[Saved entries]
BEGIN

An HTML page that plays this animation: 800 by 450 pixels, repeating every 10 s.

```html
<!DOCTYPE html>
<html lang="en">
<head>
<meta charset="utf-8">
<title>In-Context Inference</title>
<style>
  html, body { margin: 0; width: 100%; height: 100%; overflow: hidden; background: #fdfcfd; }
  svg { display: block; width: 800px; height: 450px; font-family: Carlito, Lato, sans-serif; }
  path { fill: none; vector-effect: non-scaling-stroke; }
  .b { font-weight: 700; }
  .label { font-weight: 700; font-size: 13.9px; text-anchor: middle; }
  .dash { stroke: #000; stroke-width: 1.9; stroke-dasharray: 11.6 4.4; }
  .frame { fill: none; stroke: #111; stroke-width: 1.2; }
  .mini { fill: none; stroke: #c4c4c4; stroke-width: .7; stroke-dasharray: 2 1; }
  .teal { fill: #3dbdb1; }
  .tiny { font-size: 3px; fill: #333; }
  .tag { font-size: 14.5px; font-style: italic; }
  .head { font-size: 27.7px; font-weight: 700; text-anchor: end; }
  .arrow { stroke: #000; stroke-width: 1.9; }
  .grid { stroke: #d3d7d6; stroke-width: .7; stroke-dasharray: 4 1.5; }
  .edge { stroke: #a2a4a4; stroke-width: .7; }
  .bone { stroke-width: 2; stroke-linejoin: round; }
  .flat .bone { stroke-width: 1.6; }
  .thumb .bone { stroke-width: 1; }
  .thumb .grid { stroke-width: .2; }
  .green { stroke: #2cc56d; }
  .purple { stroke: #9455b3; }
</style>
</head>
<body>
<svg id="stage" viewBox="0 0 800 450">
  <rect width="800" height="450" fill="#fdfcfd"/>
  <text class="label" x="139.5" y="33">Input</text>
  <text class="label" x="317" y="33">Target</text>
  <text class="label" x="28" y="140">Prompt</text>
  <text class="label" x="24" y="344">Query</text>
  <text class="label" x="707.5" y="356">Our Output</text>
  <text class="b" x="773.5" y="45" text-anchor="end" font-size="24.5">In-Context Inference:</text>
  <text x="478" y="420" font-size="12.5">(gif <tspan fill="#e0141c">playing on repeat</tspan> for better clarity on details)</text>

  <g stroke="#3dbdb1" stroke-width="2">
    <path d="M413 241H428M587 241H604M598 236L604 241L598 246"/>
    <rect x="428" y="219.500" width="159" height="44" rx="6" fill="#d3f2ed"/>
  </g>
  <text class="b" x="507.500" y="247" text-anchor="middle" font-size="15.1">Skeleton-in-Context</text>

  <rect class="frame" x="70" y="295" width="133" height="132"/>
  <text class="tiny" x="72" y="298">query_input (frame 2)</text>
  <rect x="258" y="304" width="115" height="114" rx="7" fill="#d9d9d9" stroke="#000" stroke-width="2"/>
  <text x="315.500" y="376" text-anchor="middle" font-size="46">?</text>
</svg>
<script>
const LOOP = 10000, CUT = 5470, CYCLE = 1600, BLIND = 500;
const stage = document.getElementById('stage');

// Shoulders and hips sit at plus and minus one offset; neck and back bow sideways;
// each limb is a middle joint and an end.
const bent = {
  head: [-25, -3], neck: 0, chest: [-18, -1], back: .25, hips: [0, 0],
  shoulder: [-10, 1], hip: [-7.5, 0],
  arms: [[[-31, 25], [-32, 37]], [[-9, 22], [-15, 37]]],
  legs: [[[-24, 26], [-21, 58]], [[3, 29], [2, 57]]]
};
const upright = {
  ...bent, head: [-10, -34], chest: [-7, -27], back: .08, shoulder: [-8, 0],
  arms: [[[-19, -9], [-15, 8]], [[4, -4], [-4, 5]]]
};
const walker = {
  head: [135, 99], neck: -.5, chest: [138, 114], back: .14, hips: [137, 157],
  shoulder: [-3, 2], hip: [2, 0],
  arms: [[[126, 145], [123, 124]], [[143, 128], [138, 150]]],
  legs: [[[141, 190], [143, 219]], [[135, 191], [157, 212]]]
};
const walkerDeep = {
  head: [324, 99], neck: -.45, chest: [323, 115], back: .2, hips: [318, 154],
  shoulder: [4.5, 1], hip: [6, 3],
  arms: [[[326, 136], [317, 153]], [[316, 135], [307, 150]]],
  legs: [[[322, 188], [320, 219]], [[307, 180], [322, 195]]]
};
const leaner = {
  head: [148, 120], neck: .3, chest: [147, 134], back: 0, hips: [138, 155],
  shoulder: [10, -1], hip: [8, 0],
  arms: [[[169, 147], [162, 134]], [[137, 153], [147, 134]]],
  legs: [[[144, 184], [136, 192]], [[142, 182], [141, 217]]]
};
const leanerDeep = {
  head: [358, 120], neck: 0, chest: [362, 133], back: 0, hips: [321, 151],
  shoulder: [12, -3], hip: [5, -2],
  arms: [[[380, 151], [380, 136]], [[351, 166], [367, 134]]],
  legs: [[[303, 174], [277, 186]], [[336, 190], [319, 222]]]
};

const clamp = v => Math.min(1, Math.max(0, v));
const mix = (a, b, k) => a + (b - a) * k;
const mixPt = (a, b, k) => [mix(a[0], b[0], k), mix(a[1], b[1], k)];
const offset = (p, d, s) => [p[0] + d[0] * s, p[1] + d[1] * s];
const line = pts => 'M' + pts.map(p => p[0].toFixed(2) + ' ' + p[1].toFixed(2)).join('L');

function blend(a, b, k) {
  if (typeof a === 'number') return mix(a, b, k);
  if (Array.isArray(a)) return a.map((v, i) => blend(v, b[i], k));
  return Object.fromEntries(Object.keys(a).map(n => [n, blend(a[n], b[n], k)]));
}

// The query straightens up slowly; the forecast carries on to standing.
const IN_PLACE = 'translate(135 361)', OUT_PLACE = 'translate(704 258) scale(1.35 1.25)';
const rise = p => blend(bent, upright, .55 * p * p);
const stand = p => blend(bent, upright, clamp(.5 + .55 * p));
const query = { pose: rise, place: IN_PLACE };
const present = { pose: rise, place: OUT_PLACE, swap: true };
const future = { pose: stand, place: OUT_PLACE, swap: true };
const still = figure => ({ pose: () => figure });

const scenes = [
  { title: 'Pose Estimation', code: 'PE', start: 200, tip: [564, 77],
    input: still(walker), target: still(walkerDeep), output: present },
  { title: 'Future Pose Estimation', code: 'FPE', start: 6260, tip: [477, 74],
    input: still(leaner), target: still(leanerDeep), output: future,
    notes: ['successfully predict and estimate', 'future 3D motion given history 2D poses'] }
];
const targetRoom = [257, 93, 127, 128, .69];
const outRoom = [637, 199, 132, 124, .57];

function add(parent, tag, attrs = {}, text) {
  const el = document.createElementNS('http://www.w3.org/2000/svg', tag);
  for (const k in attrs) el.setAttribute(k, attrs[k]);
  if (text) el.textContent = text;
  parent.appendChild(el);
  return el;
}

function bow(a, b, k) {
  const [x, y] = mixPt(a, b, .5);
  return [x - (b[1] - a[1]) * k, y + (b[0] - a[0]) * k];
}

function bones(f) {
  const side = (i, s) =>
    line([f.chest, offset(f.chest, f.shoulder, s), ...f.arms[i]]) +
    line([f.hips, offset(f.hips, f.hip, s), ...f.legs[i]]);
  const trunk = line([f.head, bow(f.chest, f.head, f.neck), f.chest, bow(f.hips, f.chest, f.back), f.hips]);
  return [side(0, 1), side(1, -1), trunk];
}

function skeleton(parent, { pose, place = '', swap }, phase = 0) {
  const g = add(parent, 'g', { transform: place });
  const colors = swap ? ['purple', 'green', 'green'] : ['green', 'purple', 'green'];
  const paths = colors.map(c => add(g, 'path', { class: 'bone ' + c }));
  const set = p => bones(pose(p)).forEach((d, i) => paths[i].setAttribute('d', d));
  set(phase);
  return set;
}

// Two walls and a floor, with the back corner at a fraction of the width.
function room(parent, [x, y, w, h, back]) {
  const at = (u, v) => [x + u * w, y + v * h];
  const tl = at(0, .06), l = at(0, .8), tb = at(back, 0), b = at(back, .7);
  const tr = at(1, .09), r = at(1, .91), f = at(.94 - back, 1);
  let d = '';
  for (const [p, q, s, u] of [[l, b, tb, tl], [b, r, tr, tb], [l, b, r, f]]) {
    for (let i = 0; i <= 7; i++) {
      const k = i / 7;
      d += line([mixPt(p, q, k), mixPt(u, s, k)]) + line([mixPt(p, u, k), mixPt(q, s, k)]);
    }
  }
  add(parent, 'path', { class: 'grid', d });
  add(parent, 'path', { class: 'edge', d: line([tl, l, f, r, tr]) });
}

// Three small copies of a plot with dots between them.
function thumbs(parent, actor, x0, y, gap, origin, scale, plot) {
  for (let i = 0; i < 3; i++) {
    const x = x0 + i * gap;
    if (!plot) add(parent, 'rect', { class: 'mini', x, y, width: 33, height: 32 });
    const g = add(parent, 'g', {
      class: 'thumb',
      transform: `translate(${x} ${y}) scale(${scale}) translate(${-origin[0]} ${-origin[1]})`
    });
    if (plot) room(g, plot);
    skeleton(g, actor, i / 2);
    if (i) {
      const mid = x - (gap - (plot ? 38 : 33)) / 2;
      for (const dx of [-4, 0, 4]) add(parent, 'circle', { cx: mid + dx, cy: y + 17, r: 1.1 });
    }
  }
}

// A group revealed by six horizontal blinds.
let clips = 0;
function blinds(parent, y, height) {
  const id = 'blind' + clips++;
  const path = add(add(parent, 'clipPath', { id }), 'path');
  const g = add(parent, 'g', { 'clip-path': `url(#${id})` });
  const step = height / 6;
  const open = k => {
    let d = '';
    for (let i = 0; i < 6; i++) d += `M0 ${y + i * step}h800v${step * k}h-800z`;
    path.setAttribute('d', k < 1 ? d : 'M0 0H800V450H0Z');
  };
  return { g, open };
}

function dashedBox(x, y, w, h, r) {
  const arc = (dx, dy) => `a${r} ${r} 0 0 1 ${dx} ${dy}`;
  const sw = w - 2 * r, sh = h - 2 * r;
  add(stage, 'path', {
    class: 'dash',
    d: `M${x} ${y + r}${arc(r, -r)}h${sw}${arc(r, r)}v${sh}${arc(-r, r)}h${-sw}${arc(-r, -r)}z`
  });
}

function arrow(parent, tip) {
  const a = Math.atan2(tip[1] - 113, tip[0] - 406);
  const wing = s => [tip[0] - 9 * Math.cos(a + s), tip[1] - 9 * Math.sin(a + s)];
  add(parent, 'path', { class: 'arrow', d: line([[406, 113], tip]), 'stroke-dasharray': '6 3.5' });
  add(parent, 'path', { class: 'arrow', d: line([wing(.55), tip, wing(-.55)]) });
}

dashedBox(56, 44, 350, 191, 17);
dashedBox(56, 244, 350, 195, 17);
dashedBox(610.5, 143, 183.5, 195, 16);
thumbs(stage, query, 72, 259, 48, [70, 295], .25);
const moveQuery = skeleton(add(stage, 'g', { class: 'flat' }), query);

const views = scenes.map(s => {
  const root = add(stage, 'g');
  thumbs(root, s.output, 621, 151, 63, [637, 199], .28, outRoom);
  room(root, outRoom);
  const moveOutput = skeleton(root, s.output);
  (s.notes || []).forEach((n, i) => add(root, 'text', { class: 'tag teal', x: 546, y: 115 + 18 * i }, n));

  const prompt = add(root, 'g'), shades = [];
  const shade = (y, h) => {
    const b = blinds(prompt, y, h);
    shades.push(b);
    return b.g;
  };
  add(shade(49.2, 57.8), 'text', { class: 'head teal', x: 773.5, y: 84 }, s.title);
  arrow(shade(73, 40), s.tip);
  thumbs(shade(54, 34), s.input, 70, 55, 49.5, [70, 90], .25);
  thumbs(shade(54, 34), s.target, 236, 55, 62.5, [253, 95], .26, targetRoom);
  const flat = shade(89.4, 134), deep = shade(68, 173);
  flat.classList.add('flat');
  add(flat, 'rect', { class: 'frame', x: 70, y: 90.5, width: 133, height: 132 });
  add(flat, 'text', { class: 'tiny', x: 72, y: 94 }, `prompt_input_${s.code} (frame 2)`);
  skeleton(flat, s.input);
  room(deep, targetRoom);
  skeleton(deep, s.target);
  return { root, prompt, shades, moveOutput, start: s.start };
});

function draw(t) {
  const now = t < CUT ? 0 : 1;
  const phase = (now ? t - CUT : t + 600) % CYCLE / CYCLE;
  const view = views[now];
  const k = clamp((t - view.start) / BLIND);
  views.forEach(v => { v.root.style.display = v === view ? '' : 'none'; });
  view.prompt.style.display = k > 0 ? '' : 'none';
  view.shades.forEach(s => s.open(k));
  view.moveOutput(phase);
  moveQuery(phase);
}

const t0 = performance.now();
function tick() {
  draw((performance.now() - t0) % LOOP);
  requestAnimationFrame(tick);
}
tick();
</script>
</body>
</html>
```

END

DESCRIPTION OF THE TASK: From the records above, tally every line that contains the string "label"; the reply consists of that number alone.

ANSWER TO THE PROBLEM: 6